Segment Start: Data records

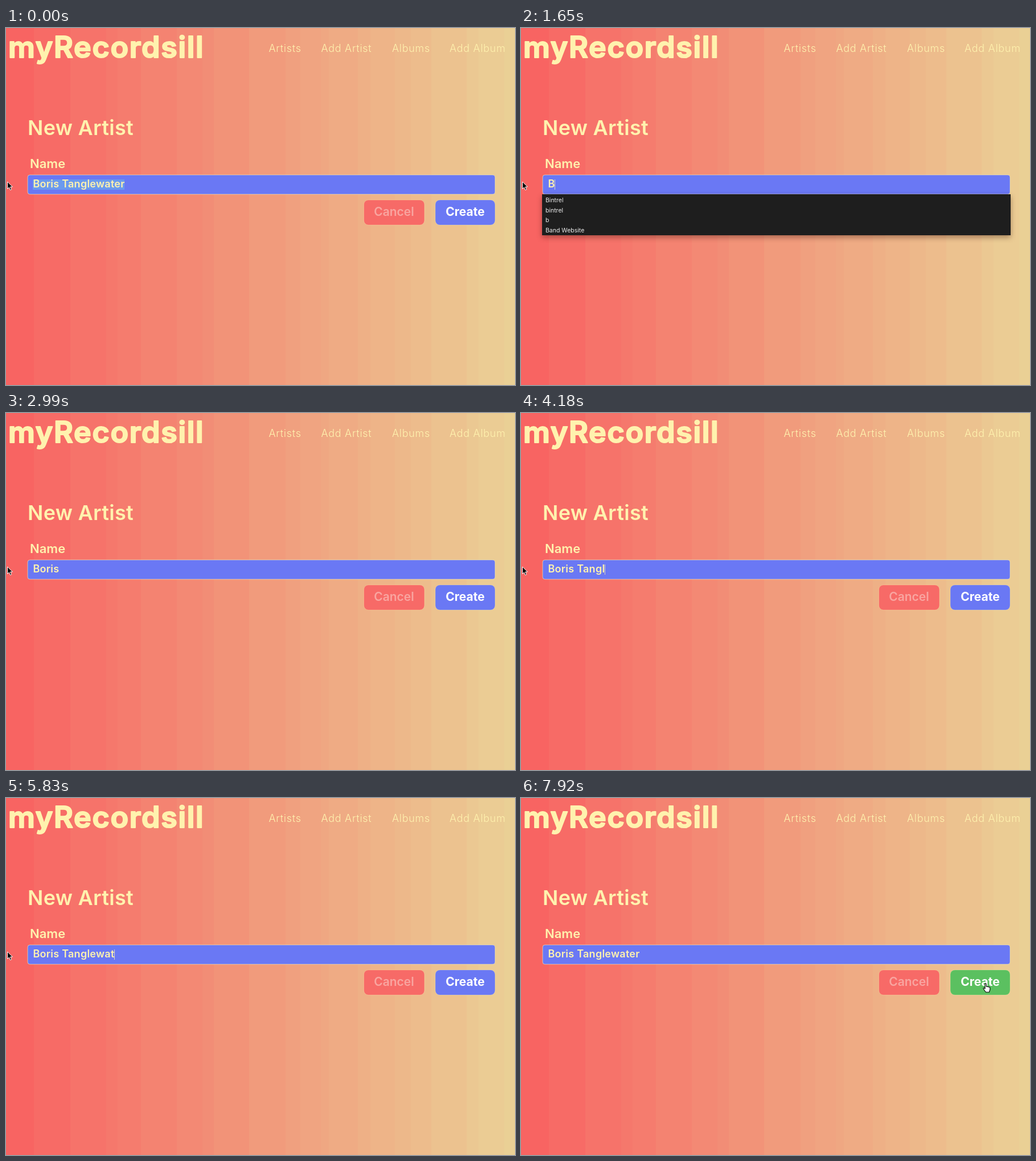
Write an HTML page that moves like this. It is 894x627 px and loops after 8000 ms.

```html
<!DOCTYPE html>
<html lang="en">
<head>
<meta charset="utf-8">
<title>New Artist</title>
<style>
html, body { margin: 0; width: 100%; height: 100%; overflow: hidden; background: #f09a7c; }
svg { display: block; }
text { font-family: Inter, "Open Sans", sans-serif; font-weight: 600; fill: #fff2ae; white-space: pre; }
.logo { font-size: 52px; letter-spacing: 1.7px; stroke: #fff2ae; stroke-width: 2.2px; stroke-linejoin: round; }
.nav text { font-size: 18px; font-weight: 300; letter-spacing: .7px; }
.title { font-size: 36px; letter-spacing: .3px; }
.label { font-size: 22px; }
#typed { font-size: 18px; letter-spacing: .25px; }
.button text { font-size: 21px; text-anchor: middle; }
.box { stroke: #fff2ae; stroke-opacity: .6; }
.button .box { stroke-opacity: .35; }
#list { filter: drop-shadow(0 4px 5px rgba(60, 20, 10, .4)); }
#list text { font-size: 10.5px; font-weight: 400; fill: #eee; }
</style>
</head>
<body>
<svg width="894" height="627" viewBox="0 0 894 627">
  <g id="bands" shape-rendering="crispEdges"></g>
  <text class="logo" x="4" y="52">myRecordsill</text>
  <g class="nav">
    <text x="461.5" y="42">Artists</text>
    <text x="553.5" y="42">Add Artist</text>
    <text x="678" y="42">Albums</text>
    <text x="779" y="42">Add Album</text>
  </g>
  <text class="title" x="38" y="188">New Artist</text>
  <text class="label" x="42" y="246">Name</text>

  <rect class="box" x="38" y="258" width="821" height="34" rx="4" fill="#6a78f4"/>
  <rect id="selection" x="47" y="266" height="18" fill="#6b9aee"/>
  <text id="typed" x="47.5" y="280"></text>
  <rect id="caret" y="266" width="1" height="18" fill="#fff2ae" opacity=".75"/>

  <g class="button">
    <rect class="box" x="628.5" y="302" width="106.5" height="44" rx="8" fill="#f76a67"/>
    <text x="681.5" y="330" style="fill:#f9a5a0">Cancel</text>
    <rect class="box" id="create" x="754" y="302" width="105" height="44" rx="8"/>
    <text x="806.5" y="330" style="fill:#fff;font-weight:700">Create</text>
  </g>

  <g id="list">
    <rect x="37" y="292" width="823" height="72" fill="#1e1e1e"/>
    <text x="43" y="306">Bintrel</text>
    <text x="43" y="323.5">bintrel</text>
    <text x="43" y="341">b</text>
    <text x="43" y="358.5">Band Website</text>
  </g>

  <path id="arrow" d="M0 0V12.5L2.9 9.9L5 14.6L7.2 13.6L5.1 9H9Z" fill="#000" stroke="#fff" stroke-width="1"/>
  <path id="hand" transform="translate(811 325)" fill="#fff" stroke="#000" stroke-width="1.1" stroke-linejoin="round"
    d="M4 10V1.8Q4 .5 5 .5T6.2 1.8V6.2Q7.2 5 8.4 6.6Q9.6 5.6 10.7 7.1Q12.8 6.6 12.8 8.8V11.5L11.4 16H5.4L1.2 10.2Q.8 8.4 2.4 8.6Z"/>
</svg>
<script>
const $ = id => document.getElementById(id);
const LOOP = 8000, NAME = "Boris Tanglewater";
const keyTimes = [1500, 1800, 1950, 2250, 2550, 2840, 3430, 3730, 3880,
  4030, 4180, 4630, 5080, 5530, 5830, 5980, 6280];
const caretOff = [[0, 300], [600, 1200], [2990, 3730], [6280, LOOP]];
const within = (t, [from, to]) => t >= from && t < to;
const show = (id, on) => $(id).setAttribute("visibility", on ? "visible" : "hidden");

// Background: a linear blend sampled once per stripe
const edges = [0, 49, 113, 176, 196, 237, 300, 345, 365, 427, 491, 517,
  553, 567, 618, 640, 683, 711, 747, 809, 830, 875, 894];
const left = [248, 97, 97], right = [234, 209, 150];
$("bands").innerHTML = edges.slice(0, -1).map((x, i) => {
  const end = edges[i + 1], mid = (x + end) / 2 / 894;
  const color = left.map((c, j) => Math.round(c + (right[j] - c) * mid));
  return `<rect x="${x}" width="${end - x}" height="627" fill="rgb(${color})"/>`;
}).join("");

function moveArrow(t) {
  const step = t < 6730 ? 0 : Math.min(8, 1 + Math.floor((t - 6730) * 7 / 1040 + 1e-6));
  const s = step / 8, u = s * s * (3 - 2 * s);
  const x = 2.5 + 811 * u, y = 270 + 56 * u + 128 * Math.sin(Math.PI * u);
  $("arrow").setAttribute("transform", `translate(${x} ${y})`);
}

function draw(now) {
  const t = now % LOOP, selected = t < 300, hover = t >= 7920;
  const count = selected ? NAME.length : keyTimes.filter(k => t >= k).length;
  const typed = $("typed");
  typed.textContent = NAME.slice(0, count);
  const width = count ? typed.getComputedTextLength() : 0;
  $("selection").setAttribute("width", width);
  $("caret").setAttribute("x", Math.round(47 + width));
  show("selection", selected);
  show("caret", !caretOff.some(span => within(t, span)));
  show("list", within(t, [1650, 1800]));
  show("arrow", !hover);
  show("hand", hover);
  $("create").setAttribute("fill", hover ? "#5bc060" : "#6a78f4");
  moveArrow(t);
}

let start;
function tick(now) {
  start ??= now;
  draw(now - start);
  requestAnimationFrame(tick);
}
draw(0);
requestAnimationFrame(tick);
</script>
</body>
</html>
```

Segment End: Data records

## What you should do
Leave the pictures behind and repeat each entry exactly.

## Answer box
Write an HTML page that moves like this. It is 894x627 px and loops after 8000 ms.

```html
<!DOCTYPE html>
<html lang="en">
<head>
<meta charset="utf-8">
<title>New Artist</title>
<style>
html, body { margin: 0; width: 100%; height: 100%; overflow: hidden; background: #f09a7c; }
svg { display: block; }
text { font-family: Inter, "Open Sans", sans-serif; font-weight: 600; fill: #fff2ae; white-space: pre; }
.logo { font-size: 52px; letter-spacing: 1.7px; stroke: #fff2ae; stroke-width: 2.2px; stroke-linejoin: round; }
.nav text { font-size: 18px; font-weight: 300; letter-spacing: .7px; }
.title { font-size: 36px; letter-spacing: .3px; }
.label { font-size: 22px; }
#typed { font-size: 18px; letter-spacing: .25px; }
.button text { font-size: 21px; text-anchor: middle; }
.box { stroke: #fff2ae; stroke-opacity: .6; }
.button .box { stroke-opacity: .35; }
#list { filter: drop-shadow(0 4px 5px rgba(60, 20, 10, .4)); }
#list text { font-size: 10.5px; font-weight: 400; fill: #eee; }
</style>
</head>
<body>
<svg width="894" height="627" viewBox="0 0 894 627">
  <g id="bands" shape-rendering="crispEdges"></g>
  <text class="logo" x="4" y="52">myRecordsill</text>
  <g class="nav">
    <text x="461.5" y="42">Artists</text>
    <text x="553.5" y="42">Add Artist</text>
    <text x="678" y="42">Albums</text>
    <text x="779" y="42">Add Album</text>
  </g>
  <text class="title" x="38" y="188">New Artist</text>
  <text class="label" x="42" y="246">Name</text>

  <rect class="box" x="38" y="258" width="821" height="34" rx="4" fill="#6a78f4"/>
  <rect id="selection" x="47" y="266" height="18" fill="#6b9aee"/>
  <text id="typed" x="47.5" y="280"></text>
  <rect id="caret" y="266" width="1" height="18" fill="#fff2ae" opacity=".75"/>

  <g class="button">
    <rect class="box" x="628.5" y="302" width="106.5" height="44" rx="8" fill="#f76a67"/>
    <text x="681.5" y="330" style="fill:#f9a5a0">Cancel</text>
    <rect class="box" id="create" x="754" y="302" width="105" height="44" rx="8"/>
    <text x="806.5" y="330" style="fill:#fff;font-weight:700">Create</text>
  </g>

  <g id="list">
    <rect x="37" y="292" width="823" height="72" fill="#1e1e1e"/>
    <text x="43" y="306">Bintrel</text>
    <text x="43" y="323.5">bintrel</text>
    <text x="43" y="341">b</text>
    <text x="43" y="358.5">Band Website</text>
  </g>

  <path id="arrow" d="M0 0V12.5L2.9 9.9L5 14.6L7.2 13.6L5.1 9H9Z" fill="#000" stroke="#fff" stroke-width="1"/>
  <path id="hand" transform="translate(811 325)" fill="#fff" stroke="#000" stroke-width="1.1" stroke-linejoin="round"
    d="M4 10V1.8Q4 .5 5 .5T6.2 1.8V6.2Q7.2 5 8.4 6.6Q9.6 5.6 10.7 7.1Q12.8 6.6 12.8 8.8V11.5L11.4 16H5.4L1.2 10.2Q.8 8.4 2.4 8.6Z"/>
</svg>
<script>
const $ = id => document.getElementById(id);
const LOOP = 8000, NAME = "Boris Tanglewater";
const keyTimes = [1500, 1800, 1950, 2250, 2550, 2840, 3430, 3730, 3880,
  4030, 4180, 4630, 5080, 5530, 5830, 5980, 6280];
const caretOff = [[0, 300], [600, 1200], [2990, 3730], [6280, LOOP]];
const within = (t, [from, to]) => t >= from && t < to;
const show = (id, on) => $(id).setAttribute("visibility", on ? "visible" : "hidden");

// Background: a linear blend sampled once per stripe
const edges = [0, 49, 113, 176, 196, 237, 300, 345, 365, 427, 491, 517,
  553, 567, 618, 640, 683, 711, 747, 809, 830, 875, 894];
const left = [248, 97, 97], right = [234, 209, 150];
$("bands").innerHTML = edges.slice(0, -1).map((x, i) => {
  const end = edges[i + 1], mid = (x + end) / 2 / 894;
  const color = left.map((c, j) => Math.round(c + (right[j] - c) * mid));
  return `<rect x="${x}" width="${end - x}" height="627" fill="rgb(${color})"/>`;
}).join("");

function moveArrow(t) {
  const step = t < 6730 ? 0 : Math.min(8, 1 + Math.floor((t - 6730) * 7 / 1040 + 1e-6));
  const s = step / 8, u = s * s * (3 - 2 * s);
  const x = 2.5 + 811 * u, y = 270 + 56 * u + 128 * Math.sin(Math.PI * u);
  $("arrow").setAttribute("transform", `translate(${x} ${y})`);
}

function draw(now) {
  const t = now % LOOP, selected = t < 300, hover = t >= 7920;
  const count = selected ? NAME.length : keyTimes.filter(k => t >= k).length;
  const typed = $("typed");
  typed.textContent = NAME.slice(0, count);
  const width = count ? typed.getComputedTextLength() : 0;
  $("selection").setAttribute("width", width);
  $("caret").setAttribute("x", Math.round(47 + width));
  show("selection", selected);
  show("caret", !caretOff.some(span => within(t, span)));
  show("list", within(t, [1650, 1800]));
  show("arrow", !hover);
  show("hand", hover);
  $("create").setAttribute("fill", hover ? "#5bc060" : "#6a78f4");
  moveArrow(t);
}

let start;
function tick(now) {
  start ??= now;
  draw(now - start);
  requestAnimationFrame(tick);
}
draw(0);
requestAnimationFrame(tick);
</script>
</body>
</html>
```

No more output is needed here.